On a clear spring day at Crystal Cove State Park, UC Irvine professor William Cooper and undergraduate Tova Handelman sift though a mound of seaweed and sand, oblivious to the curious stares of beachgoers. They're too busy studying trash.
"Look at all this plastic!" says Cooper, picking out a pellet no bigger than a grain of rice from his growing pile. "This is a 'nurdle.' They're used to make plastic products. They shouldn't be on the beach, but if you look closely, they're all over."
Handelman looks grim. With Cooper as her adviser, she did her undergraduate research project on marine debris before getting her bachelor's in social ecology this month.
"Fish and turtles eat those because they look just like fish eggs," she says. "Their stomachs fill up with plastic, and they starve to death."
Cooper, director of UCI's Urban Water Research Center and civil & environmental engineering professor, studies the plastic debris proliferating in the ocean, from the coastline near campus to the deep sea where swirling islands of trash have formed.
He and his students count and catalog plastic trash to document what kind of waste ends up in the ocean and determine how rapidly the debris fields are growing. In February, his team went to Crystal Cove — between Corona del Mar and Laguna Beach — after heavy rains to see how much plastic had been deposited on the beach by churned-up tides and overflowing storm drains and rivers.
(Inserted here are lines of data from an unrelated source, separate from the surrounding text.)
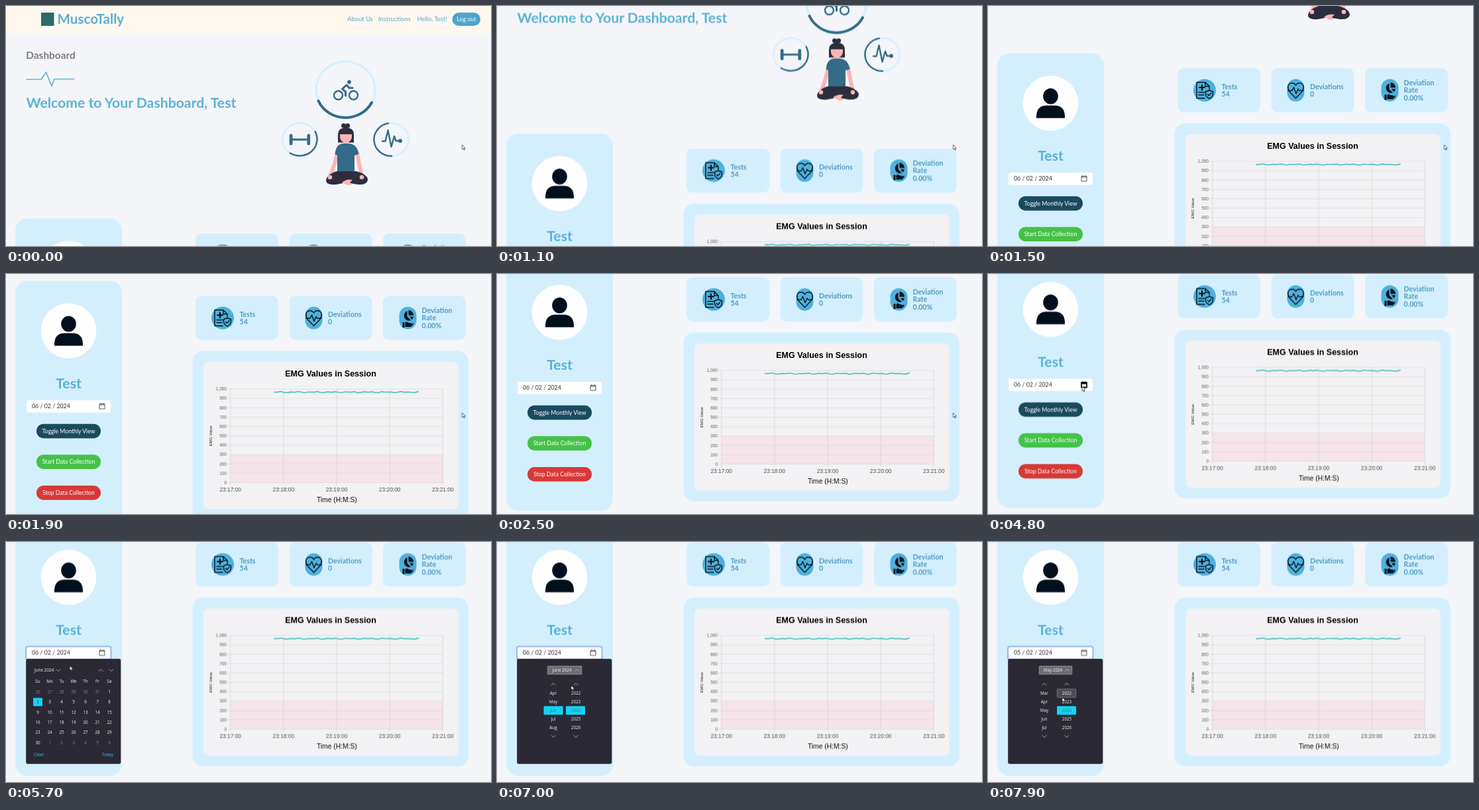
An HTML page that plays this animation: 732x363 px, repeating every 8 s.

```html
<!DOCTYPE html>
<html lang="en">
<head>
<meta charset="utf-8">
<title>Dashboard</title>
<style>
html, body { margin: 0; width: 100%; height: 100%; overflow: hidden; background: #f3f5f9; }
svg { display: block; width: 732px; height: 363px; font-family: Lato, sans-serif; }
.b { font-weight: 700; }
.m { text-anchor: middle; }
.e { text-anchor: end; }
.arial { font-family: "Liberation Sans", Arial, sans-serif; }
.ui { font: 6.3px "Open Sans", sans-serif; fill: #f2f2f4; }
.line { fill: none; stroke-linecap: round; stroke-linejoin: round; }

#page { animation: scroll 8s infinite; }
#cursor { animation: move 8s infinite; }
#ring { animation: ring 8s step-end infinite; }
#hot { animation: hot 8s step-end infinite; }
#days { animation: days 8s step-end infinite; }
.june { animation: june 8s step-end infinite; }
.may { animation: may 8s step-end infinite; }
#juneList { animation: juneList 8s step-end infinite; }
#hover { animation: hover 8s step-end infinite; }
#popup { animation: popup 8s step-end infinite; }

/* steps(n) keeps every pose for 100 ms */
@keyframes scroll {
  0% { transform: translateY(0); animation-timing-function: step-end; }
  10% { transform: translateY(0); animation-timing-function: steps(3); }
  13.75% { transform: translateY(-128.5px); animation-timing-function: steps(4); }
  18.75% { transform: translateY(-250px); animation-timing-function: steps(4); }
  23.75% { transform: translateY(-311px); animation-timing-function: steps(6); }
  31.25% { transform: translateY(-339px); animation-timing-function: step-end; }
  32.5%, 100% { transform: translateY(-343.5px); animation-timing-function: step-end; }
}
@keyframes move {
  0%, 32.5% { transform: translate(688.5px, 210px); animation-timing-function: steps(5); }
  38.75% { transform: translate(655px, 226px); animation-timing-function: step-end; }
  40% { transform: translate(655px, 226px); animation-timing-function: steps(6); }
  47.5% { transform: translate(240px, 285px); animation-timing-function: steps(4); }
  52.5% { transform: translate(118px, 204px); animation-timing-function: step-end; }
  53.75% { transform: translate(118px, 204px); animation-timing-function: steps(4); }
  58.75% { transform: translate(142px, 170px); animation-timing-function: step-end; }
  65% { transform: translate(142px, 170px); animation-timing-function: steps(7); }
  73.75% { transform: translate(78px, 194px); animation-timing-function: step-end; }
  78.75% { transform: translate(78px, 194px); animation-timing-function: steps(7); }
  87.5% { transform: translate(112px, 217px); animation-timing-function: step-end; }
  88.75% { transform: translate(112px, 217px); animation-timing-function: steps(3); }
  92.5% { transform: translate(85px, 213px); animation-timing-function: step-end; }
  93.75% { transform: translate(85px, 213px); animation-timing-function: steps(4); }
  98.75%, 100% { transform: translate(112px, 235px); animation-timing-function: step-end; }
}
@keyframes ring { 0% { opacity: 0; } 61.25%, 100% { opacity: 1; } }
@keyframes hot { 0% { opacity: 0; } 57.5% { opacity: 1; } 61.25%, 100% { opacity: 0; } }
@keyframes popup { 0% { opacity: 0; } 62.5%, 100% { opacity: 1; } }
@keyframes days { 0% { opacity: 0; } 62.5% { opacity: 1; } 78.75%, 100% { opacity: 0; } }
@keyframes juneList { 0% { opacity: 0; } 78.75% { opacity: 1; } 93.75%, 100% { opacity: 0; } }
@keyframes june { 0% { opacity: 1; } 93.75%, 100% { opacity: 0; } }
@keyframes may { 0% { opacity: 0; } 93.75%, 100% { opacity: 1; } }
@keyframes hover { 0% { opacity: 0; } 97.5%, 100% { opacity: 1; } }
</style>
</head>
<body>
<svg viewBox="0 0 732 363">
<rect width="732" height="363" fill="#f3f5f9"/>
<g id="page">
  <rect width="732" height="41" fill="#fef8ef"/>
  <rect x="53" y="10" width="19.5" height="20" fill="#2c6a6c"/>
  <text x="77.5" y="27.3" class="b" font-size="20.6" fill="#57b0d3">MuscoTally</text>
  <g font-size="9.4" fill="#55a7ca">
    <text x="515" y="23.2">About Us</text>
    <text x="562" y="23.2">Instructions</text>
    <text x="620.5" y="23.2">Hello, Test!</text>
  </g>
  <rect x="673.5" y="10" width="42.5" height="20" rx="10" fill="#4ca4ca"/>
  <text x="694.8" y="23" class="m" font-size="8.8" fill="#fff">Log out</text>

  <text x="30.3" y="79.5" class="b" font-size="15.4" fill="#7f7c86">Dashboard</text>
  <path class="line" d="M31 111H53L60.5 100 69 121.500 73 110.500H102.500" stroke="#5cb8d9" stroke-width="1.7"/>
  <text x="30.5" y="154" class="b" font-size="21.2" fill="#5bb3d6">Welcome to Your Dashboard, Test</text>

  <g class="line" stroke="#d3effd" stroke-width="3.2">
    <ellipse cx="512.5" cy="126" rx="44.5" ry="42"/>
    <g stroke-width="2.5">
      <ellipse cx="443.5" cy="202" rx="26.300" ry="25"/>
      <ellipse cx="581.5" cy="202" rx="26.300" ry="25"/>
    </g>
  </g>
  <g class="line" stroke="#336b88" stroke-width="2.4">
    <path d="M471.500 143.500A44.500 42 0 0 0 552 146" stroke-width="4"/>
    <path d="M466.600 190A26.300 25 0 0 1 429 222.500"/>
    <path d="M577 177.400A26.300 25 0 0 0 582 227"/>
    <circle cx="501.500" cy="135" r="6.500"/>
    <circle cx="524.500" cy="135" r="6.500"/>
    <path d="M512.500 135.500V129.500L507.500 125.500 514 119.500 518 124H523" stroke-width="3"/>
    <path d="M432 202H455" stroke-width="3"/>
    <path d="M568 204.500H572.500L576.500 188 581.500 213 586 197 588.500 204H594"/>
  </g>
  <g fill="#336b88">
    <circle cx="518" cy="115" r="2.900"/>
    <rect x="427.800" y="193.500" width="4.700" height="17" rx="2.200"/>
    <rect x="454.400" y="193.500" width="4.700" height="17" rx="2.200"/>
    <circle cx="595" cy="204" r="3"/>
  </g>

  <g fill="#2c2d3f">
    <circle cx="509.500" cy="181" r="3.500"/><circle cx="515.500" cy="181" r="3.600"/>
    <circle cx="512.500" cy="184" r="3.500"/>
    <path d="M501 206.500V195Q501 184 513 184T525 195V206.500Z"/>
  </g>
  <path d="M509.500 202H516.500V210H509.500ZM504 194H522V198A9 9 0 0 1 504 198Z" fill="#fbb6b3"/>
  <path class="line" d="M500 222Q496 241 489.500 257M530 222Q533 241 537 257" stroke="#fbb6b3" stroke-width="6"/>
  <path d="M508 208H518Q530 209 532.500 224L526 226V253H500V226L496.500 224Q498 209 508 208Z" fill="#336b88"/>
  <path d="M499 250H529Q546 255 546 263 545 271 531 270L514 267 498 270Q483 271 483 264 484 255 499 250Z" fill="#2c2d3f"/>
  <path d="M507 267Q514 261 523 263L519 267 523 270 516 271Z" fill="#fbb6b3"/>
  <circle cx="489" cy="259" r="3.300" fill="#fbb6b3"/><circle cx="537" cy="259" r="3.300" fill="#fbb6b3"/>

  <g transform="translate(0 311)">
    <g fill="#d3effe">
      <rect x="14" y="10.500" width="161" height="375.500" rx="18"/>
      <rect x="281.500" y="116.500" width="416.500" height="255.500" rx="16"/>
    </g>
    <circle cx="94.500" cy="86" r="41.800" fill="#fefeff"/>
    <g fill="#000f1c">
      <ellipse cx="94.500" cy="75.500" rx="11.300" ry="12"/>
      <path d="M73 108.500V105Q74 89.500 88 89.500H101Q115 89.500 116 105V108.500Z"/>
    </g>
    <text x="94.500" y="172.500" class="b m" font-size="21.200" fill="#58b1d5">Test</text>
    <rect x="31" y="191" width="127" height="18.500" rx="3" fill="#fff"/>
    <rect id="ring" x="30" y="190.500" width="128.500" height="20" rx="3" fill="none" stroke="#94b6f3" stroke-width="2"/>
    <g font-size="8.800" fill="#2f3035">
      <g class="june"><text x="39" y="203.300">06</text></g>
      <g class="may"><text x="39" y="203.300">05</text></g>
      <text x="51.500" y="203.300">/ 02 / 2024</text>
    </g>
    <path id="cal" d="M141 196.500H149V204H141ZM141 198H149M143 195V196.500M147 195V196.500" fill="none" stroke="#57585c"/>
    <use id="hot" href="#cal" style="stroke:#000"/>
    <path id="hotIcon" style="animation:hot 8s step-end infinite" d="M141 196.500H149V204H141ZM141 198H149" fill="none" stroke="#000" stroke-width="1.400"/>
    <g id="buttons" class="m" font-size="8.700"></g>

    <g id="cards"></g>
    <g class="line" stroke="#07131c" stroke-width="1.400">
      <path d="M327 78.500H315V54.500H328L334 60.500V65M328 54.500V60.500H334M318 69.500H327M318 73.500H326"/>
      <path d="M323 58.500V66M319.200 62.200H326.800" stroke-width="2.200"/>
      <path d="M334 66.500L339.500 68.500V72Q339 77 334 79 329 77 328.500 72V68.500ZM331.500 72.500L333.500 74.500 337 70.500"/>
      <path d="M464.500 78.500L455 68.500Q450 60 456 56 462 54 464.500 59 467 54 473 56 479 60 474 68.500Z"/>
      <path d="M453 67H459L461.500 62 465 71.500 468 64.500 469.500 67H476"/>
    </g>
    <g fill="#07131c">
      <path d="M605.500 56V64.500L611 70A7.500 7.500 0 1 1 605.500 56Z"/>
      <path d="M607.500 54.500A8 8 0 0 1 615 62.500H607.500ZM609 64.500H615Q614.500 67.500 612.500 69Z"/>
      <path d="M598.500 73H601.500V81H598.500ZM602.500 73.500Q605 71.500 608 74H611Q612 75.500 609.500 76.500L614.500 74Q616 75.500 611 80H602.500Z"/>
    </g>

    <rect x="298" y="133" width="385" height="222.500" rx="8" fill="#f2f1f3"/>
    <g class="arial">
      <text x="490" y="155.200" class="b m" font-size="12.500">EMG Values in Session</text>
      <rect x="338.700" y="273" width="320.600" height="42.500" fill="#f5e4ea"/>
      <g id="axes"></g>
      <text x="499.300" y="344.800" class="m" font-size="10.300" fill="#111">Time (H:M:S)</text>
      <text transform="translate(311.300 245) rotate(-90)" class="m" font-size="6.200" fill="#222">EMG Value</text>
    </g>
    <polyline id="trace" class="line" stroke="#4bc2c6" stroke-width="1.700"/>
  </g>
</g>

<g id="popup">
  <rect x="30.500" y="177" width="142.500" height="158.300" rx="2" fill="#2b2933" stroke="#1f1e27" stroke-width=".6"/>
  <g id="days" class="ui"></g>
  <g id="juneList" class="ui m"></g>
  <g class="may"><g id="mayList" class="ui m"></g></g>
</g>
<path id="cursor" d="M0 0V6.800L1.600 5.400 2.800 8 3.900 7.500 2.800 5H4.900Z" fill="#fff" stroke="#222" stroke-width=".7"/>
</svg>
<script>
const $ = id => document.getElementById(id);
const text = (x, y, s, attrs = "") => `<text x="${x}" y="${y}" ${attrs}>${s}</text>`;
const box = (x, y, w, h, fill, rx = 0, attrs = "") =>
  `<rect x="${x}" y="${y}" width="${w}" height="${h}" rx="${rx}" fill="${fill}" ${attrs}/>`;
const path = (d, stroke, width) => `<path class="line" d="${d}" stroke="${stroke}" stroke-width="${width}"/>`;
const chevron = (x, y, dir = 1, color = "#bdbdc4") =>
  path(`M${x - 3} ${y + 1.5 * dir}L${x} ${y - 1.5 * dir} ${x + 3} ${y + 1.5 * dir}`, color, 0.8);

$("buttons").innerHTML = [
  ["Toggle Monthly View", 226.7, "#1a4a5e"],
  ["Start Data Collection", 273.2, "#45c148"],
  ["Stop Data Collection", 320, "#d73a37"]
].map(([s, y, fill]) => box(46, y, 97, 21.7, fill, 10.8) + text(94.5, y + 13.8, s, 'fill="#fff"')).join("");

$("cards").innerHTML = [
  [286, 327, 17, 352.5, ["Tests", "54"]],
  [427.5, 464.5, 13, 486, ["Deviations", "0"]],
  [569, 606.5, 13, 627.5, ["Deviation", "Rate", "0.00%"]]
].map(([x, cx, rx, tx, lines]) =>
  box(x, 33, 125, 66.7, "#d3effe", 9) +
  box(cx - rx, 49.5, rx * 2, 34, "#50b0db", rx) +
  lines.map((s, i) => text(tx, 76.3 + (i - lines.length / 2) * 11.8, s,
    'class="b" font-size="10.6" fill="#4f9bc0"')).join("").replace(/y="([\d.]+)"/g,
    (_, y) => `y="${(+y).toFixed(1)}"`)
).join("");

let axes = "";
for (let i = 0; i <= 10; i++) {
  const y = 315.5 - i * 14.15;
  axes += path(`M335 ${y}H659.300`, "#d9d8db", 0.7) +
    text(333, y + 2.3, (i * 100).toLocaleString("en-US"), 'class="e" font-size="6.5" fill="#666"');
}
for (let i = 0; i < 5; i++) {
  const x = 338.7 + i * 80.15;
  axes += path(`M${x} 174V319`, "#d3d2d5", 0.7) +
    text(x, 329.2, `23:${17 + i}:00`, 'class="m" font-size="8.4" fill="#555"');
}
$("axes").innerHTML = axes;

$("trace").setAttribute("points", Array.from({ length: 44 }, (_, i) =>
  `${405 + i * 5.05},${178.7 + Math.sin(i * 2.3) * 0.6 + Math.sin(i * 5.1) * 0.5}`).join(" "));

// Calendar: day grid, starting on Sunday 26 May
let days = text(43, 196.3, "June 2024") + chevron(79, 194, -1) + chevron(143, 194) + chevron(159, 194, -1);
["Su", "Mo", "Tu", "We", "Th", "Fr", "Sa"].forEach((d, i) => {
  days += text(48 + i * 18, 213, d, 'class="m"');
});
for (let i = 0; i < 42; i++) {
  const x = 48 + i % 7 * 18, y = 229 + Math.floor(i / 7) * 15.3;
  const n = i < 6 ? 26 + i : (i - 6) % 30 + 1;
  const out = i < 6 || i > 35;
  if (i === 7) days += box(x - 7, y - 8.5, 14, 12.5, "#14d2f5", 1);
  days += text(x, y, n, `class="m" fill="${i === 7 ? "#26343c" : out ? "#85838d" : "#f2f2f4"}"`);
}
$("days").innerHTML = days + text(42, 324, "Clear", 'fill="#14d2f5"') +
  text(162, 324, "Today", 'class="e" fill="#14d2f5"');

// Calendar: month and year columns
const months = ["Mar", "Apr", "May", "Jun", "Jul", "Aug"];
function picker(title, left, width, first, pickMonth) {
  let out = box(left, 187.8, width, 12.3, "#6c6b71", 0.5, 'stroke="#a9a8ad" stroke-width=".7"') +
    text(left + width / 2 - 4, 196.4, title) + chevron(left + width - 7, 194, 1, pickMonth ? "#62cfe3" : "#bdbdc4");
  if (pickMonth) out += box(70.5, 248.2, 29, 13, "#14d2f5", 1);
  else out += `<g id="hover">${box(104.3, 222.3, 28.5, 12.8, "#4d4b54", 1, 'stroke="#8b8a90" stroke-width=".7"')}</g>`;
  out += box(104, 248.2, 29, 13, "#14d2f5", 1);
  for (const x of [85, 119]) out += chevron(x, 215) + chevron(x, 294, -1);
  for (let i = 0; i < 5; i++) {
    const y = 231.2 + i * 13;
    out += text(85, y, months[first + i], i === 2 && pickMonth ? 'style="fill:#407784"' : "") +
      text(119, y, 2022 + i, i === 2 ? 'style="fill:#407784"' : "");
  }
  return out;
}
$("juneList").innerHTML = picker("June 2024", 76.3, 51.4, 1, true);
$("mayList").innerHTML = picker("May 2024", 77.3, 49.4, 0, false);
</script>
</body>
</html>
```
"I've never seen the beach so full of plastic," he says. "It was horrible."
They picked up bottle caps, popped balloons, cigarette lighters (which can choke birds that mistake them for small fish), Barbie doll legs, a toothbrush, a hotel room card key, tennis balls, and even a Furby.
"You can get just about anything you want at the beach," Cooper notes drily.
It's the same stuff he's seen floating in the remote ocean, swept out from the mainland. Last July, he joined the Long Beach-based Algalita Marine Research Foundation on a voyage to gauge the scope of the Great Pacific Garbage Patch, a vortex of waste trapped by wind and ocean currents in the North Pacific Gyre northeast of Hawaii. It's the largest of five pollution gyres in the world's oceans.
"We were counting the amount of plastic going under our boat," Cooper recalls. "In 10 minutes, we counted 145 pieces. There are tons of it out there."
A racing skipper and former U.S. army captain, Cooper is well suited to the rigors of sea research. In October, he sailed to the Atlantic Garbage Patch, a plastic stew floating off the coast of Bermuda, and will return this summer to see if the debris field has grown.
Plastic waste poses a growing threat because it lasts forever. Plastic products don't biodegrade, but they can break down into small pellets that mimic zooplankton, near the bottom of the food chain.
"About 1 million seabirds and 100,000 sea mammals and turtles are killed each year because they ingested plastics or got trapped in nets or other debris," Cooper says.
At Crystal Cove, Handelman picks up a small O-ring, a rubber or plastic gasket that turns deadly in the ocean.
"Baby turtles stick their heads in them, and when the turtles grow, they suffocate," she says. "The rings strangle them. It's very sad."
Some researchers and environmentalists worry that as plastic makes its way up the food chain, humans also will be at risk. Eating fish that have eaten plastic could expose people to harmful chemicals like polychlorinated biphenyls that have been linked to liver damage, severe rashes and cognitive impairment in children.
Cooper says the key to protecting marine life, and humans, is to change people's attitude toward the ocean.
"The problem is they're disconnected from the environment, so they don't respect it," he says. "Plastic pollution is the No. 1 indicator of how apathetic we've become about the planet."
Cooper has become a busy advocate for ocean cleanup. He has taken sixth-graders on field trips to Crystal Cove for a firsthand look at plastic debris; has conducted an Osher Lifelong Learning Institute seminar on plastic for a course on "Ocean Health"; and is working on a documentary about the dangers of plastic waste.
"Our idea isn't to try to stop people from using plastic," he says. "It's getting them to use less of it and to recycle. And it's getting manufacturers to develop biodegradable products." These would decompose in the environment, not form toxic islands in the sea.
"People think the ocean is infinite, but it's not," Cooper says. "If we don't stop abusing it, we'll kill it — and all life depends on it."
—Kathryn Bold, University Communications